### TASK OBJECTIVE
Starting at the first line of the entries, extract each line up to and including the one that contains "346C130 344 160", but leave out the pictures.
□ □ □
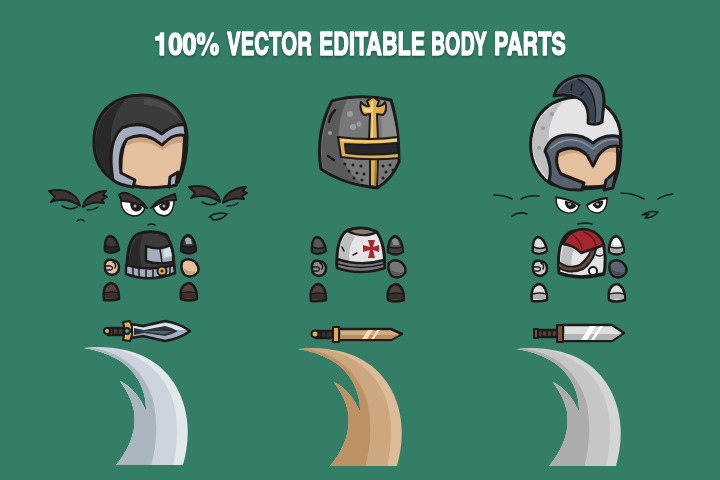
<!DOCTYPE html>
<html lang="en">
<head>
<meta charset="utf-8">
<title>100% Vector Editable Body Parts</title>
<style>
:root{--ground:#347e68;--ink:#1d1a1a;--white:#fff;--skin:#e4c09f;--skin-shade:#c9a27e;--steel:#a5acbd;--steel-dark:#7d8498;--hood:#3b3b3c;--hood-dark:#29292a;--iron:#77777a;--iron-dark:#5a5a5d;--gold:#e0ae4c;--gold-light:#f3d488;--gold-dark:#a97a31;--pale:#e4e4e6;--pale-dark:#bdbdc2;--slate:#566270;--slate-dark:#38434f;--red:#a5282c;--brown:#4a372e}
html,body{margin:0;background:var(--ground)}
body{width:720px;height:480px;overflow:hidden}
svg{display:block}
.title{font:700 32px "TeX Gyre Heros Cn","Liberation Sans",sans-serif;fill:var(--white);stroke:var(--white);stroke-width:1.3;stroke-linejoin:round;filter:drop-shadow(0 2px 1px #1c4a3caa)}
.part{stroke:var(--ink);stroke-width:3;stroke-linejoin:round;stroke-linecap:round}
.small{stroke:var(--ink);stroke-width:2.5;stroke-linejoin:round;stroke-linecap:round}
.trim{stroke:var(--ink);stroke-width:2;stroke-linejoin:round}
.shade{stroke:none}
.line{fill:none;stroke:var(--ink);stroke-width:1.5;stroke-linecap:round;stroke-linejoin:round}
.lid{fill:none;stroke:var(--ink);stroke-width:2.5;stroke-linecap:round}
.ink{fill:var(--ink)}
.brow{fill:#3d3331;stroke:var(--ink);stroke-width:2;stroke-linejoin:round}
.monk{--a:#a9b6be;--b:#ccd3dc;--c:#e1e7ea;--sleeve:#39393b;--cuff:#252527;--shine:#a5acbd;--fist:var(--skin);--hand:var(--skin);--palm:var(--skin-shade);--boot:#57443b;--toe:#3d2f29}
.crusader{--a:#bd9164;--b:#cda77f;--c:#dcbc98;--sleeve:#55565a;--cuff:#3c3d40;--shine:#8b8b90;--fist:#8b8b90;--hand:#77777b;--palm:#58585c;--boot:#50423d;--toe:#382f2c}
.spartan{--a:#acacac;--b:#c6c6c6;--c:#d5d5d5;--sleeve:#dedee1;--cuff:#a9a9af;--shine:#fff;--fist:#c9c9ce;--hand:#5d6572;--palm:#454c57;--boot:#dedee1;--toe:#b0b0b6}
</style>
</head>
<body>
<svg width="720" height="480" viewBox="0 0 720 480">
<defs>
  <clipPath id="slash-shape"><path d="M84 348C128 344 158 358 174 383C191 410 190 440 183 465H116C130 448 137 430 134 411C132 399 126 390 120 381C132 387 140 397 146 411C147 390 136 370 117 359Q103 351 84 348Z"/></clipPath>
  <g id="slash" clip-path="url(#slash-shape)">
    <path fill="var(--c)" d="M80 340H200V470H80Z"/>
    <path fill="var(--b)" d="M80 346C130 344 160 366 172 398Q182 428 172 470H80Z"/>
    <path fill="var(--a)" d="M80 347C122 348 146 372 154 404Q160 436 150 470H80Z"/>
  </g>
  <g id="limbs" class="small">
    <path fill="var(--sleeve)" d="M105 251Q104 237 110 236Q117 237 119 250Q112 255 105 251Z"/>
    <path class="shade" fill="var(--cuff)" d="M106 246Q112 248 117 246L118 249Q112 253 106 250Z"/>
    <path class="line" d="M106 246Q112 249 118 246"/>
    <path fill="var(--sleeve)" d="M181 251Q181 237 188 235Q195 237 196 251Q189 256 181 251Z"/>
    <path class="shade" fill="var(--shine)" d="M185 239Q188 236 191 239L192 244H186Z"/>
    <path class="shade" fill="var(--cuff)" d="M182 246H195V250Q188 254 182 250Z"/>
    <path class="line" d="M182 246Q189 248 195 246"/>
    <path fill="var(--fist)" d="M105 264Q106 259 112 260Q119 261 119 267Q119 274 112 275Q105 274 105 268Z"/>
    <path class="line" d="M106 266H111Q114 268 111 270H107M113 262Q117 264 115 268"/>
    <path fill="var(--hand)" d="M182 262Q187 257 194 261Q200 266 198 272Q192 279 185 275Q180 270 182 262Z"/>
    <path class="shade" fill="var(--palm)" d="M183 268Q190 273 197 271Q191 277 186 274Z"/>
    <path fill="var(--boot)" d="M104 300Q102 285 111 283Q119 284 119 299Q112 301 104 300Z"/>
    <path class="shade" fill="var(--toe)" d="M105 294Q112 292 118 294V298H105Z"/>
    <path class="line" d="M105 293Q112 291 118 293"/>
    <path fill="var(--boot)" d="M181 299Q179 285 189 283Q197 285 197 299Q188 302 181 299Z"/>
    <path class="shade" fill="var(--toe)" d="M182 294Q189 292 196 294V298H182Z"/>
    <path class="line" d="M182 293Q189 291 196 293"/>
  </g>
  <g id="eyes">
    <path fill="var(--white)" d="M121 198Q135 201 145 207Q143 216 134 216Q121 214 121 198ZM153 207Q162 200 174 199Q174 215 164 215Q155 215 153 207Z"/>
    <path class="ink" d="M130 202Q141 204 142 208Q139 213 134 211Q130 209 130 202ZM159 206Q165 201 170 202Q170 210 164 211Q160 210 159 206Z"/>
    <circle cx="135" cy="206" r="1.5" fill="#aaa"/><circle cx="164" cy="206" r="1.5" fill="#aaa"/>
    <path class="line" d="M121 198Q120 214 134 216Q143 216 145 207M153 207Q155 215 164 216Q174 215 174 199"/>
    <path class="lid" d="M121 198Q135 200 145 207M153 207Q162 200 174 199"/>
  </g>
  <g id="brows">
    <path class="brow" d="M49 191Q63 188 72 194Q79 199 80 206Q70 199 60 200Q55 200 51 202L55 197ZM83 207Q84 199 92 195Q99 191 106 191L103 195L107 197L102 200L104 203Q92 201 83 207Z"/>
    <path class="line" d="M62 206Q70 211 77 207M87 210Q94 210 98 207"/>
  </g>
</defs>

<text class="title" y="55"><tspan x="154" textLength="65" lengthAdjust="spacingAndGlyphs">100%</tspan> <tspan x="227" textLength="85" lengthAdjust="spacingAndGlyphs">VECTOR</tspan> <tspan x="319" textLength="106" lengthAdjust="spacingAndGlyphs">EDITABLE</tspan> <tspan x="431" textLength="56" lengthAdjust="spacingAndGlyphs">BODY</tspan> <tspan x="494" textLength="72" lengthAdjust="spacingAndGlyphs">PARTS</tspan></text>

<g id="hooded-knight" class="monk">
  <g id="hood">
    <path class="part" fill="var(--hood)" d="M117 182C100 173 93 157 94 138C96 110 116 95 142 95C168 95 187 112 187 138Q187 164 178 182Q146 192 117 182Z"/>
    <path class="shade" fill="var(--hood-dark)" d="M116 180C101 172 95 156 96 138Q99 110 126 99Q109 118 111 145Q112 164 122 181Z"/>
    <path class="shade" fill="#4b4b4c" d="M144 98Q170 99 180 120Q164 105 144 105Z"/>
    <path class="part" fill="var(--skin)" d="M122 182Q118 157 127 137Q145 128 162 141Q174 131 184 135Q185 167 176 185Q149 190 135 186Z"/>
    <path class="shade" fill="var(--skin-shade)" d="M125 146Q146 137 162 150Q174 141 183 143V137Q173 134 162 144Q145 131 128 140Z"/>
    <path class="part" fill="var(--steel)" d="M113 180C109 157 111 138 122 128Q142 119 162 134Q174 123 185 125L186 136Q174 132 162 145Q145 130 127 139Q118 151 121 173L135 180L133 187Q119 185 113 180ZM170 177L178 172L176 185L169 187Z"/>
  </g>
  <use href="#brows"/>
  <use href="#brows" transform="translate(140 -4)"/>
  <use href="#eyes"/>
  <path class="brow" d="M119 195Q122 191 129 194Q141 199 147 208Q137 202 122 201ZM151 208Q158 199 169 196L175 194L176 200Q163 200 151 208Z"/>
  <path class="line" d="M77 221Q81 218 84 221M148 225Q151 223 155 225M209 217Q217 211 227 214Q222 220 213 220L211 217Z"/>
  <use href="#limbs"/>
  <g id="hooded-torso">
    <path class="part" fill="var(--hood)" d="M127 269Q127 239 138 234Q152 229 166 235Q174 246 174 269Q150 276 127 269Z"/>
    <path class="shade" fill="var(--hood-dark)" d="M129 266Q130 239 143 235Q137 249 142 269Z"/>
    <path class="small" fill="var(--steel)" d="M146 246Q160 251 170 245Q174 253 173 262Q157 265 146 261Z"/>
    <path class="line" d="M160 249L162 263"/>
    <path class="shade" fill="#d9dde5" d="M163 250L170 247L172 256L164 258Z"/>
    <path class="small" fill="var(--steel)" d="M126 265Q150 272 174 265L175 273Q150 283 126 274Z"/>
    <path class="line" d="M133 268V276M139 269V277M146 270V278M153 270V278M170 267V275"/>
    <circle class="trim" fill="var(--gold)" cx="162" cy="271" r="4.5"/><circle class="ink" cx="162" cy="271" r="1.5"/>
  </g>
  <g id="dark-sword" class="small">
    <path fill="var(--steel)" d="M131 324L143 326L165 321Q179 323 190 331Q179 339 165 341L143 336L131 338Z"/>
    <path class="shade" fill="#d8e3ea" d="M133 326L143 328L165 323Q178 325 186 330L133 331Z"/>
    <path class="shade" fill="#2d3139" d="M134 328L144 330L165 326Q173 328 178 331Q173 334 165 336L144 333L134 335Z"/>
    <path class="shade" fill="#59616d" d="M140 331H172L165 334L146 332Z"/>
    <path fill="var(--brown)" d="M108 328H124V335H108Z"/>
    <path class="line" d="M113 328V335M118 328V335"/>
    <path class="trim" fill="var(--gold)" d="M123 322L130 321L132 327V335L130 341L123 340L125 331Z"/>
    <circle class="trim" fill="#3f9eb5" cx="127" cy="331" r="3"/>
    <circle class="trim" fill="var(--gold)" cx="107" cy="331" r="3"/>
  </g>
  <use href="#slash"/>
</g>

<g id="great-helm-knight" class="crusader">
  <g id="great-helm">
    <path class="part" fill="var(--iron)" d="M332 101Q360 93 391 100Q399 125 399 162Q392 179 377 188Q343 184 321 169Q315 134 332 101Z"/>
    <path class="shade" fill="var(--iron-dark)" d="M333 103Q318 137 323 168Q342 181 362 184Q342 168 339 144Q337 120 347 100Z"/>
    <path class="shade" fill="#8d8d90" d="M381 100L389 102Q395 120 397 136L382 137Z"/>
    <path class="lid" d="M335 110Q330 115 329 122M328 156L334 160"/>
    <g fill="#9c9ca1"><circle cx="350" cy="114" r="3"/><circle cx="359" cy="124" r="2.5"/><circle cx="353" cy="127" r="3"/><circle cx="330" cy="133" r="2"/></g>
    <g id="helm-cross">
      <path class="trim" fill="var(--gold)" d="M369 140L370 114L364 115Q359 110 361 102Q365 107 369 106L367 101L373 97L379 101L377 106Q382 107 385 102Q388 110 383 115L377 114L378 140ZM370 156H378L377 187L370 186Z"/>
      <path class="shade" fill="var(--gold-light)" d="M371 102L373 100V138H371L372 112L364 112L363 107Q367 110 371 108Z"/>
      <path class="shade" fill="var(--gold-dark)" d="M375 160H377L376 185H374Z"/>
    </g>
    <path class="trim" fill="var(--gold)" d="M338 137Q370 141 398 137L399 158Q370 161 341 157Z"/>
    <path class="shade" fill="var(--gold-light)" d="M341 139Q371 143 397 139V141Q370 144 341 141Z"/>
    <path class="trim" fill="#29272a" d="M345 144Q371 146 397 143L398 153Q370 156 346 153Z"/>
    <g class="ink"><circle cx="345" cy="164" r="1.5"/><circle cx="353" cy="165" r="1.5"/><circle cx="361" cy="166" r="1.5"/><circle cx="349" cy="171" r="1.5"/><circle cx="357" cy="173" r="1.5"/><circle cx="364" cy="174" r="1.5"/><circle cx="354" cy="178" r="1.5"/><circle cx="362" cy="180" r="1.5"/><circle cx="383" cy="166" r="1.5"/><circle cx="390" cy="165" r="1.5"/><circle cx="386" cy="172" r="1.5"/><circle cx="393" cy="170" r="1.5"/><circle cx="383" cy="178" r="1.5"/></g>
  </g>
  <use href="#limbs" x="207" y="1"/>
  <g id="crusader-torso">
    <path class="part" fill="var(--pale)" d="M337 266Q336 237 348 230Q363 225 377 232Q386 247 384 266Q360 274 337 266Z"/>
    <path class="shade" fill="var(--pale-dark)" d="M339 260Q339 238 349 233L355 237Q347 248 350 263Z"/>
    <path class="trim" fill="#8a7c66" d="M347 231Q362 225 377 232Q364 239 347 231Z"/>
    <path fill="var(--red)" d="M368 240H375L373 247L379 245V252L373 250L375 258H368L370 250L363 252V245L370 247Z"/>
    <path class="small" fill="#77787c" d="M337 259Q361 267 384 260L385 268Q360 276 337 268Z"/>
    <path class="line" d="M338 264Q361 271 384 264"/>
    <path class="line" d="M342 247L344 251M353 255L357 253"/>
  </g>
  <g id="bronze-sword" class="small">
    <path fill="#d3ad7f" d="M339 329H391L402 334L391 340H339Z"/>
    <path class="shade" fill="#b98d5d" d="M340 335H399L391 339H340Z"/>
    <path class="shade" fill="#f0dcc0" d="M368 330H373L367 339H362ZM377 330H380L374 339H371Z"/>
    <path fill="#3b3131" d="M316 331H333V338H316Z"/>
    <path class="line" d="M321 332V337M326 332V337"/>
    <path class="trim" fill="var(--gold)" d="M333 327H339V342H333Z"/>
    <circle class="trim" fill="var(--gold)" cx="315" cy="334" r="3.5"/>
  </g>
  <use href="#slash" x="214" y="1"/>
</g>

<g id="crested-knight" class="spartan">
  <g id="crested-helm">
    <path class="part" fill="var(--pale)" d="M551 184C535 174 529 156 531 138C534 111 553 98 577 97C604 97 621 115 621 140Q621 170 613 185Q580 193 551 184Z"/>
    <path class="shade" fill="var(--pale-dark)" d="M546 177C534 164 531 148 533 137Q537 112 563 101Q546 121 549 145Q546 162 551 179Z"/>
    <path class="part" fill="var(--slate)" d="M554 96C558 80 577 73 590 77Q604 82 604 102L602 122Q596 126 588 123Q590 104 578 98Q567 93 554 96Z"/>
    <path class="shade" fill="var(--slate-dark)" d="M557 93Q567 78 582 80Q596 90 594 122L590 121Q591 103 579 96Q568 91 557 93Z"/>
    <path class="line" d="M578 79Q598 88 595 122M572 84L571 90M584 92L581 95"/>
    <g fill="#9a9aa0"><circle cx="543" cy="128" r="2"/><circle cx="539" cy="148" r="2"/><circle cx="552" cy="114" r="2"/></g>
    <path class="part" fill="var(--skin)" d="M556 183Q551 155 558 147Q575 139 592 152Q605 142 617 146Q620 170 611 185Q583 190 556 183Z"/>
    <path class="shade" fill="var(--skin-shade)" d="M558 158Q572 149 586 156L593 170L599 157Q608 149 616 153V146Q605 144 593 154Q575 143 558 151Z"/>
    <path class="part" fill="var(--slate)" d="M549 181Q553 167 545 151Q550 136 566 135Q583 134 593 143Q605 133 620 137L621 147Q607 143 598 156L593 166L587 155Q574 143 558 152Q554 164 561 174L584 183L582 190Q560 191 549 181ZM606 180L616 171L613 188L604 190Z"/>
    <path class="line" style="stroke:#8795a2" d="M551 148Q571 131 593 149Q605 137 618 140"/>
  </g>
  <use href="#eyes" transform="translate(440 23) scale(.96 .88)"/>
  <path class="line" d="M494 195Q504 195 512 199M521 199Q529 195 539 196M621 193Q633 193 644 199M658 199Q664 195 673 194M512 216Q519 211 527 214M578 224Q585 222 592 224M642 215Q649 210 658 212Q653 218 645 218L649 214Z"/>
  <use href="#limbs" x="428" y="1"/>
  <g id="spartan-torso">
    <path class="part" fill="var(--pale)" d="M559 273Q556 240 570 232Q588 226 602 240Q607 254 604 274Q581 281 559 273Z"/>
    <path class="shade" fill="var(--pale-dark)" d="M561 270Q560 250 567 240L575 248Q569 258 573 274Z"/>
    <path class="small" fill="var(--red)" d="M563 244Q569 230 583 229Q599 230 604 245Q593 249 581 253Q574 245 563 244Z"/>
    <path class="line" style="stroke:#641a1f" d="M573 235Q580 240 582 249M584 232Q594 236 596 245"/>
    <path class="trim" fill="#67483a" d="M558 261Q567 270 580 265Q588 259 591 250L596 249Q593 262 583 269Q569 275 558 267Z"/>
    <path class="line" d="M596 255Q600 257 603 255M561 273Q580 279 603 273"/>
    <circle class="trim" fill="var(--white)" cx="593" cy="271" r="4"/>
  </g>
  <g id="steel-sword" class="small">
    <path fill="#dededf" d="M563 325H612L624 333L612 341H563Z"/>
    <path class="shade" fill="#b4b4b8" d="M564 334H621L612 340H564Z"/>
    <path class="shade" fill="#fff" d="M590 326H596L587 340H581ZM600 326H603L594 340H591Z"/>
    <path fill="#5a4033" d="M536 330H557V337H536Z"/>
    <path class="line" d="M542 330V337M547 330V337M552 330V337"/>
    <path class="trim" fill="#73533d" d="M557 325H563V342H557Z"/>
    <path class="trim" fill="#73533d" d="M534 329H538V338H534Z"/>
  </g>
  <use href="#slash" x="433" y="1"/>
</g>
</svg>
</body>
</html>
□ □ □
### RESPONSE AREA
<!DOCTYPE html>
<html lang="en">
<head>
<meta charset="utf-8">
<title>100% Vector Editable Body Parts</title>
<style>
:root{--ground:#347e68;--ink:#1d1a1a;--white:#fff;--skin:#e4c09f;--skin-shade:#c9a27e;--steel:#a5acbd;--steel-dark:#7d8498;--hood:#3b3b3c;--hood-dark:#29292a;--iron:#77777a;--iron-dark:#5a5a5d;--gold:#e0ae4c;--gold-light:#f3d488;--gold-dark:#a97a31;--pale:#e4e4e6;--pale-dark:#bdbdc2;--slate:#566270;--slate-dark:#38434f;--red:#a5282c;--brown:#4a372e}
html,body{margin:0;background:var(--ground)}
body{width:720px;height:480px;overflow:hidden}
svg{display:block}
.title{font:700 32px "TeX Gyre Heros Cn","Liberation Sans",sans-serif;fill:var(--white);stroke:var(--white);stroke-width:1.3;stroke-linejoin:round;filter:drop-shadow(0 2px 1px #1c4a3caa)}
.part{stroke:var(--ink);stroke-width:3;stroke-linejoin:round;stroke-linecap:round}
.small{stroke:var(--ink);stroke-width:2.5;stroke-linejoin:round;stroke-linecap:round}
.trim{stroke:var(--ink);stroke-width:2;stroke-linejoin:round}
.shade{stroke:none}
.line{fill:none;stroke:var(--ink);stroke-width:1.5;stroke-linecap:round;stroke-linejoin:round}
.lid{fill:none;stroke:var(--ink);stroke-width:2.5;stroke-linecap:round}
.ink{fill:var(--ink)}
.brow{fill:#3d3331;stroke:var(--ink);stroke-width:2;stroke-linejoin:round}
.monk{--a:#a9b6be;--b:#ccd3dc;--c:#e1e7ea;--sleeve:#39393b;--cuff:#252527;--shine:#a5acbd;--fist:var(--skin);--hand:var(--skin);--palm:var(--skin-shade);--boot:#57443b;--toe:#3d2f29}
.crusader{--a:#bd9164;--b:#cda77f;--c:#dcbc98;--sleeve:#55565a;--cuff:#3c3d40;--shine:#8b8b90;--fist:#8b8b90;--hand:#77777b;--palm:#58585c;--boot:#50423d;--toe:#382f2c}
.spartan{--a:#acacac;--b:#c6c6c6;--c:#d5d5d5;--sleeve:#dedee1;--cuff:#a9a9af;--shine:#fff;--fist:#c9c9ce;--hand:#5d6572;--palm:#454c57;--boot:#dedee1;--toe:#b0b0b6}
</style>
</head>
<body>
<svg width="720" height="480" viewBox="0 0 720 480">
<defs>
  <clipPath id="slash-shape"><path d="M84 348C128 344 158 358 174 383C191 410 190 440 183 465H116C130 448 137 430 134 411C132 399 126 390 120 381C132 387 140 397 146 411C147 390 136 370 117 359Q103 351 84 348Z"/></clipPath>
  <g id="slash" clip-path="url(#slash-shape)">
    <path fill="var(--c)" d="M80 340H200V470H80Z"/>
    <path fill="var(--b)" d="M80 346C130 344 160 366 172 398Q182 428 172 470H80Z"/>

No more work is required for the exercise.